c) Can I appeal to those people who have wild fantasies of themselves being capable of doing almost 90% of all advertised roles: you're dreaming. Apply only for jobs where you can honestly demonstrate most of the competencies and essential skills. Idiots who apply for everything is one of the reasons why everyone has to suffer the pain of modern recruitment practices.
Employers continue to dehumanise applicants and rarely do what they preach
a) I just cannot believe that employers here routinely believe it acceptable to take two weeks to tell someone whether they might be offered an interview. People get sick and take holidays blah blah, I hear? Make sure you plan your hiring so that the decision makers are around and actually making decisions ASAP after closing date. I determine my interview shortlist within 24 hours of closing date.
b) HR departments especially bang on about how unprofessional it is to have mistakes in your CV. What about this from my own employer? The standard form rejection e-mail to anyone not offered an interview has the usual drivel: "large number of applicants.....", "others more closely matching current requirements", and ends with a line saying that "I" am happy to discuss and offer feedback and is signed off as "[company] recruitment team". Three issues: most of our ads do not identify the recruiter, there isn't any general recruitment hotline that people can ring, and the sign off doesn't match the body of the text. A large number of hiring managers have complained about how unprofessional this is. Does anyone at HR care? Nope.
c) "We value transferable skills; 21st century workplaces require agile employers with a wide range of experiences blah blah blah". Don't make me laugh. Most people continue to make selections solely on the bases of (depending on the stages of hiring) keyword hits, whether someone has worked in the same industry before, and so on.
Dealing with recruitment agents

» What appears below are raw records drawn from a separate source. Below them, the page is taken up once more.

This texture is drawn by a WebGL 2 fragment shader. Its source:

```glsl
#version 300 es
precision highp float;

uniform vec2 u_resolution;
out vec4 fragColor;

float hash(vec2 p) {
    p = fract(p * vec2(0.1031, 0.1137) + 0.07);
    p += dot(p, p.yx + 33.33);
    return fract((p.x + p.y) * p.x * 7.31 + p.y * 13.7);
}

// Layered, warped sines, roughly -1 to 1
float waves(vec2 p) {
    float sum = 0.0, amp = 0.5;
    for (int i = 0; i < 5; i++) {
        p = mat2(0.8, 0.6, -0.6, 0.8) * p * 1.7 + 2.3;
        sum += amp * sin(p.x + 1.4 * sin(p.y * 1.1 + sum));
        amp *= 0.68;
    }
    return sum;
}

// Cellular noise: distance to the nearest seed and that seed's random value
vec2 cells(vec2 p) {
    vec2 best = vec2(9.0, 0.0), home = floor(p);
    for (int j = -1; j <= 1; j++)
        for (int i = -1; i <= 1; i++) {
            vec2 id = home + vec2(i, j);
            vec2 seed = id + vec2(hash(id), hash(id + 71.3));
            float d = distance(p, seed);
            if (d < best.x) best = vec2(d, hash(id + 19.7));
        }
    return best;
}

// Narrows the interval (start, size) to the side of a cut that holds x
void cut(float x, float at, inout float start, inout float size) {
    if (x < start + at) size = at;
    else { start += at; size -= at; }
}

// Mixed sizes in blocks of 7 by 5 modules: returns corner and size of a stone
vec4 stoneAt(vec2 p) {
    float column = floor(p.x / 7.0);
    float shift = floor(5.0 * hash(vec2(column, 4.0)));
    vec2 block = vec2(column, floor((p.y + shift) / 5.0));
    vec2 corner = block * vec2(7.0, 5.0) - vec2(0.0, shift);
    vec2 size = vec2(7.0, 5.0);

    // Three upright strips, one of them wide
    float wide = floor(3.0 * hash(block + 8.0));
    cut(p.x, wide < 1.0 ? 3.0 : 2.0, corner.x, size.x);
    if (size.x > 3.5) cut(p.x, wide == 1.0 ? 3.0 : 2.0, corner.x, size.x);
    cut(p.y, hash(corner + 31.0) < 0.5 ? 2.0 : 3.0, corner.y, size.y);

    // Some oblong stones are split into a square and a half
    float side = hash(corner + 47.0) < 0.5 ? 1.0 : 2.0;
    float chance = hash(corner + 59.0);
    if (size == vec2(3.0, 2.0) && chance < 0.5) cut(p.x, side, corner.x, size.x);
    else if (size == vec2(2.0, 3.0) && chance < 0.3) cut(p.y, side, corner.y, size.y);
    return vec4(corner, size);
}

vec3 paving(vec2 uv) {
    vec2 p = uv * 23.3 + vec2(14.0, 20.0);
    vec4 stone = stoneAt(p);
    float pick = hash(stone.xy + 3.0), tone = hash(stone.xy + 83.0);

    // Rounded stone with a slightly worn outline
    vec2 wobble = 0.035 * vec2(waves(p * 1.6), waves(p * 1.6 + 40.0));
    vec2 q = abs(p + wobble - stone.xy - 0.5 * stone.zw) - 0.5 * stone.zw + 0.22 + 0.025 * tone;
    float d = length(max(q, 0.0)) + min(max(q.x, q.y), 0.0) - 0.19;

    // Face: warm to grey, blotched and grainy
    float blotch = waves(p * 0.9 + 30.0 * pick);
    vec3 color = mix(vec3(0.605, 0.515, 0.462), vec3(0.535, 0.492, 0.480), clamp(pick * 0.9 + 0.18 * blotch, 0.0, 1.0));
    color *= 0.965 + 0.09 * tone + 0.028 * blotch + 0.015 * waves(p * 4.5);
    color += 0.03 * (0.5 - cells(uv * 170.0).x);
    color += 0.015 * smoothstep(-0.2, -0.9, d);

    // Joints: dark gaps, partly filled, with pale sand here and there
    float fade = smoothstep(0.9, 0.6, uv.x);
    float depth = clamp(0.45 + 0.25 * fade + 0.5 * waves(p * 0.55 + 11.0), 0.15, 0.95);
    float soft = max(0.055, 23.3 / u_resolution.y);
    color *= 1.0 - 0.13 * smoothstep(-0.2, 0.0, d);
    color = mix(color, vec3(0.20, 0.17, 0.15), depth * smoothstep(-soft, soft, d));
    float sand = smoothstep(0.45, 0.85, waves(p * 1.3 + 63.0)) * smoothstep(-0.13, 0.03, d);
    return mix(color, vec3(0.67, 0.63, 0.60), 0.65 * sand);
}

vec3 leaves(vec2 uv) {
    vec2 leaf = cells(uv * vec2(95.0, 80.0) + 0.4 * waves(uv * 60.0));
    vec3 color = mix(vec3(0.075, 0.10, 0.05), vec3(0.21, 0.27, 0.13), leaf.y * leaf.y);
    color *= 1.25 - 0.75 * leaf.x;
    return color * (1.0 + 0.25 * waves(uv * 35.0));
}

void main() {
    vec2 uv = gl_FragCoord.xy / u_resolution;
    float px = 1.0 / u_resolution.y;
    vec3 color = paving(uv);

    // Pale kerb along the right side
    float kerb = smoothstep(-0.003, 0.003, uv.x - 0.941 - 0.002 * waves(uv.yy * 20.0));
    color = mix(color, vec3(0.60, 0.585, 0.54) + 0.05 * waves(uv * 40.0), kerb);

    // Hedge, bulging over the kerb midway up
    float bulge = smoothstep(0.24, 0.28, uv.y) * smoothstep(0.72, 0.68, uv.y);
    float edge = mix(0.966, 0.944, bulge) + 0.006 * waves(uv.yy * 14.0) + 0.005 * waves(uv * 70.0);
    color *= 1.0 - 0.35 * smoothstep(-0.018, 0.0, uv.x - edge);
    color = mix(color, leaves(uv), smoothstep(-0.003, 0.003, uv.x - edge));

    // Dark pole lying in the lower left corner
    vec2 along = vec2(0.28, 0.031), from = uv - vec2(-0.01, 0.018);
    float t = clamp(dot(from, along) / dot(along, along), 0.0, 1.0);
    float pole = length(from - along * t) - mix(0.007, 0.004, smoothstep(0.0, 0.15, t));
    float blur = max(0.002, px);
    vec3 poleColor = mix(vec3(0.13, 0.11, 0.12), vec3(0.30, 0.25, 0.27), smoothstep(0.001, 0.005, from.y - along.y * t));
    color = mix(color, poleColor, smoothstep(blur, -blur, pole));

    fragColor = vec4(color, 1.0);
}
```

I am interested in exploring (potentially) leaving the banking and finance industry and working in risk/compliance roles elsewhere. I recently expressed interest in a role that largely manages the dealings with the relevant regulatory body on behalf of what the recruitment agent described as a large, reputable corporate in another field. To cut a long story short, after suffering the usual rubbish involving the agent not reading my CV properly, he said I didn't quite match what the company required. I relayed my experience to an acquaintance who managed to find out that it was his company that was hiring for this role.
My CV eventually went to the hiring manager, who was appalled that the agency's ad clearly referred to his company, despite the company terminating their relationship with the agency due to perceived poor performance. I have since learnt that it is common for some agencies to put up ads without authorisation in the hopes of getting good applicants (in their eyes) and then trying to leverage their way back into the good graces of the employer through dangling the candidates.
And the hiring manager has offered me an interview. I can frankly write a book about how much I hate recruitment agents.